The bluegill trap-net catch rate in 2010 was 9.1/net, above the management plan goal of 3.0/net but within the expected range for similar lakes. The two highest historical catch rates for bluegill have occurred in the two most recent assessments. A trend of increased bluegill abundance has been noted in many area lakes in recent years. Bluegill size structure in Battle Lake has declined over the same period. Sampled bluegill in 2010 ranged from 3.0 to 8.4 inches, with a mean length of 6.2 inches. This compares to mean lengths of 6.8 inches in 2004 and 8.4 inches in 1998. Bluegill were not aged in this assessment, but results from the two most recent spring trap-net assessments (2005, 2009) showed growth similar to the lake class average. Additional spring assessments are planned to further evaluate the effectiveness of the conservation regulation.
The gill-net catch for northern pike was 12.3/net, above the expected range and the highest on record for Battle Lake. Catch rates in most recent assessments have exceeded the lake class median and management plan goal of 7.0/net. Sampled pike in 2010 ranged from 13.0 to 27.7 inches with a mean length of 21.0 inches. Ages 1 through 5 were represented in the sample. Mean length-at-age was similar to the statewide average for ages 1 and 2, and above the statewide average for ages 3 through 5. Northern pike reached 23.7 inches in four years.
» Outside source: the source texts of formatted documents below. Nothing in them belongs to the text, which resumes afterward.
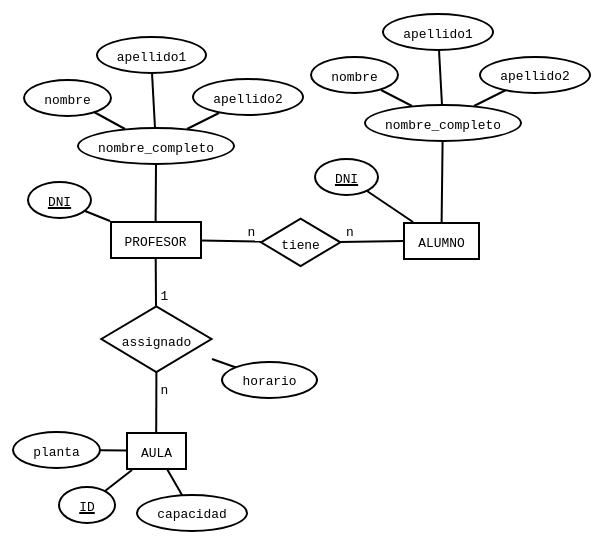
<!DOCTYPE html>
<html lang="es">
<head>
<meta charset="utf-8">
<title>Diagrama entidad-relación</title>
<style>
:root { --ink: #000; --paper: #fff; }
* { box-sizing: border-box; }
html, body { margin: 0; overflow: hidden; background: var(--paper); }
.diagram {
  position: relative; width: 604px; height: 544px; overflow: hidden;
  color: var(--ink); background: var(--paper);
  font: 12.9px/14px "Liberation Mono", "Noto Sans Mono", monospace;
}
.connectors { position: absolute; inset: 0; fill: none; stroke: var(--ink); stroke-width: 2; }
.relations { fill: var(--paper); }
.node {
  position: absolute; left: var(--x); top: var(--y); width: var(--w); height: 38px;
  display: flex; align-items: center; justify-content: center;
  padding-top: 5px; white-space: nowrap;
}
.entity, .attribute { border: 2px solid var(--ink); background: var(--paper); }
.attribute { border-radius: 50%; }
.key span { text-decoration: underline; text-decoration-thickness: 1.5px; text-underline-offset: 1px; text-decoration-skip-ink: none; }
.cardinality { position: absolute; left: var(--x); top: var(--y); }
</style>
</head>
<body>
<main class="diagram">
  <svg class="connectors" width="604" height="544" viewBox="0 0 604 544" aria-hidden="true">
    <g class="links">
      <line x1="152" y1="73" x2="155" y2="128"/>
      <line x1="94" y1="112" x2="125" y2="129"/>
      <line x1="219" y1="113" x2="187" y2="129"/>
      <line x1="156" y1="164" x2="155.6" y2="222"/>
      <line x1="85" y1="211" x2="110" y2="221"/>
      <line x1="439" y1="50" x2="442" y2="105"/>
      <line x1="381" y1="90" x2="412" y2="106"/>
      <line x1="506" y1="90" x2="474" y2="106"/>
      <line x1="442.6" y1="141" x2="441.6" y2="223"/>
      <line x1="367" y1="191" x2="413" y2="222"/>
      <line x1="201" y1="240.6" x2="261" y2="241.6"/>
      <line x1="340" y1="242" x2="404" y2="241"/>
      <line x1="155.7" y1="258" x2="156" y2="306"/>
      <line x1="156.4" y1="372" x2="156.2" y2="433"/>
      <line x1="212" y1="359" x2="236" y2="367.5"/>
      <line x1="100" y1="450.2" x2="127" y2="450.6"/>
      <line x1="132" y1="470" x2="105" y2="491"/>
      <line x1="167" y1="469" x2="182" y2="495"/>
    </g>
    <g class="relations">
      <polygon points="261,242.3 300.6,218.7 340.4,242.3 300.6,266"/>
      <polygon points="101.3,339 156.3,306.3 211.5,339 156.3,372"/>
    </g>
  </svg>

  <section aria-label="Profesor">
    <div class="node attribute" style="--x:96px;--y:36px;--w:111px">apellido1</div>
    <div class="node attribute" style="--x:23px;--y:79px;--w:89px">nombre</div>
    <div class="node attribute" style="--x:192px;--y:78px;--w:112px">apellido2</div>
    <div class="node attribute" style="--x:77px;--y:127px;--w:158px">nombre_completo</div>
    <div class="node attribute key" style="--x:27px;--y:181px;--w:65px"><span>DNI</span></div>
    <div class="node entity" style="--x:109.5px;--y:221px;--w:92px">PROFESOR</div>
  </section>

  <section aria-label="Alumno">
    <div class="node attribute" style="--x:382px;--y:13px;--w:112px">apellido1</div>
    <div class="node attribute" style="--x:310px;--y:56px;--w:89px">nombre</div>
    <div class="node attribute" style="--x:479px;--y:55.5px;--w:112px">apellido2</div>
    <div class="node attribute" style="--x:364px;--y:104px;--w:158px">nombre_completo</div>
    <div class="node attribute key" style="--x:314px;--y:158px;--w:65px"><span>DNI</span></div>
    <div class="node entity" style="--x:403px;--y:222px;--w:77px">ALUMNO</div>
  </section>

  <section aria-label="Aula">
    <div class="node entity" style="--x:126px;--y:432px;--w:61px">AULA</div>
    <div class="node attribute" style="--x:12px;--y:431px;--w:89px">planta</div>
    <div class="node attribute key" style="--x:58px;--y:486px;--w:58px"><span>ID</span></div>
    <div class="node attribute" style="--x:136px;--y:493.5px;--w:112px">capacidad</div>
  </section>

  <section aria-label="Relaciones">
    <div class="node relation" style="--x:260px;--y:224px;--w:81px">tiene</div>
    <div class="node relation" style="--x:100px;--y:321px;--w:113px">assignado</div>
    <div class="node attribute" style="--x:221px;--y:360.5px;--w:97px">horario</div>
    <span class="cardinality" style="--x:247.5px;--y:226px">n</span>
    <span class="cardinality" style="--x:346px;--y:226px">n</span>
    <span class="cardinality" style="--x:160.5px;--y:290px">1</span>
    <span class="cardinality" style="--x:160.5px;--y:384px">n</span>
  </section>
</main>
</body>
</html>
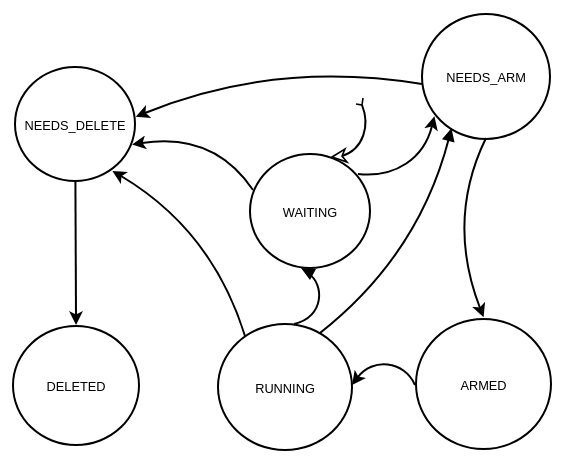
<!DOCTYPE html>
<html lang="en">
<head>
<meta charset="utf-8">
<title>State diagram</title>
<style>
:root { --ink: #000; --paper: #fff; }
* { box-sizing: border-box; }
body { margin: 0; background: var(--paper); }
.diagram {
  position: relative; width: 564px; height: 464px; overflow: hidden;
  background: var(--paper); color: var(--ink);
  font: 12.8px/16px "Liberation Sans", Arial, sans-serif;
}
.state {
  position: absolute; display: flex; align-items: center; justify-content: center;
  padding-top: 3px; border: 2px solid var(--ink); border-radius: 50%; background: var(--paper);
  white-space: nowrap;
}
.needs-delete { left: 14px; top: 66px; width: 122px; height: 116px; }
.needs-arm { left: 421px; top: 13px; width: 130px; height: 127px; }
.waiting { left: 249px; top: 153px; width: 122px; height: 116px; }
.deleted { left: 12px; top: 325px; width: 128px; height: 121px; }
.running { left: 217px; top: 323px; width: 136px; height: 128px; }
.armed { left: 415px; top: 318px; width: 137px; height: 132px; }
.transitions { position: absolute; inset: 0; fill: none; stroke: var(--ink); stroke-width: 2; }
.head { fill: var(--ink); stroke: none; }
.arrow { marker-end: url(#arrowhead); }
.block { marker-end: url(#blockhead); }
.open-head { fill: var(--paper); stroke-width: 1.6; }
.tail { stroke-width: 1.6; }
</style>
</head>
<body>
<main class="diagram">
  <div class="state needs-delete">NEEDS_DELETE</div>
  <div class="state needs-arm">NEEDS_ARM</div>
  <div class="state waiting">WAITING</div>
  <div class="state deleted">DELETED</div>
  <div class="state running">RUNNING</div>
  <div class="state armed">ARMED</div>

  <svg class="transitions" width="564" height="464" viewBox="0 0 564 464" role="img" aria-label="Transitions between states">
    <defs>
      <marker id="arrowhead" markerUnits="userSpaceOnUse" markerWidth="14" markerHeight="14" refX="4" refY="7" orient="auto">
        <polygon class="head" points="0,0 14,7 0,14 3.5,7"/>
      </marker>
      <marker id="blockhead" markerUnits="userSpaceOnUse" markerWidth="14" markerHeight="14" refX="4" refY="7" orient="auto">
        <polygon class="head" points="1,0.5 14,7 1,13.5"/>
      </marker>
    </defs>
    <path id="arm-to-delete" class="arrow" d="M422 84Q274 60 145 113"/>
    <path id="waiting-to-delete" class="arrow" d="M253 190Q214 132 142 143"/>
    <path id="running-to-delete" class="arrow" d="M245 336Q212 230 121 176"/>
    <path id="delete-to-deleted" class="arrow" d="M75.4 181L76 315"/>
    <path id="running-to-arm" class="block" d="M320 333Q419 255 449 138"/>
    <path id="waiting-to-arm" class="arrow" d="M358 174C396 178 424 158 432 126"/>
    <path id="arm-to-armed" class="arrow" d="M486 138Q446 220 480 308"/>
    <path id="armed-to-running" class="arrow" d="M415 385C404 360 372 358 358 377"/>
    <g id="running-to-waiting">
      <path d="M294 324C325 317 324 284 309 274"/>
      <polygon class="head" points="301,268 316,269 310,280"/>
    </g>
    <g id="waiting-loop">
      <path d="M362 105C370 125 364 149 342 156"/>
      <path class="tail" d="M356 104L362 105L363 98"/>
      <polygon class="open-head" points="332,157 345,149 342,156 347,162"/>
    </g>
  </svg>
</main>
</body>
</html>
The walleye gill-net catch was 1.3/net, below the lake class expected range but similar to previous assessments. Net catches for walleye have only exceeded the management plan goal of 2.0/net in two of the nine assessments since 1960. Sampled walleye ranged from 16.3 to 22.2 inches, with a mean length of 19.0 inches. Ages 5, 7 and 9 were represented in the sample, all which correspond to years of fry stocking. Mean back-calculated length at age was similar to the statewide average for all ages. Walleye reached 16.7 inches in five years.
The 2010 black crappie gill-net catch was a historical high at 7.2/net. The two highest catch rates for crappie have occurred in the last two surveys. Gill-net and trap-net catches were generally below 1.0/net in most previous assessments. The 2010 trap-net catch remained near the long-term average at 0.4/net. Black crappie size structure was moderate. Crappie from gill nets ranged from 4.6 to 10.9 inches, with a mean length of 8.9 inches. Recruitment appeared consistent, with ages 2 through 7 represented in the sample. Mean length-at-age was similar to the statewide average. Black crappie took five years to reach 9.3 inches.
The gill-net catch for yellow perch was below the expected range at 2.7/net. The two lowest net catches for yellow perch have occurred in the two most recent assessments, and are likely related to the higher abundance of northern pike. Although catches in past surveys have been as high as 51.3/net, historical catch rates have generally been less than 10.0/net. Size structure of yellow perch was poor, with only one perch over 8 inches in the sample.
Other species sampled in test nets included brown bullhead, largemouth bass, rock bass, pumpkinseed, hybrid sunfish and white sucker. Near-shore IBI (Index of Biotic Integrity) sampling with a small-mesh seine and back-pack electrofishing was conducted in 2010 in an attempt to capture smaller fishes not normally encountered with standard sampling gear. Additional species captured in near-shore sampling included bluntnose minnow, blacknose shiner, golden shiner, and Johnny darter.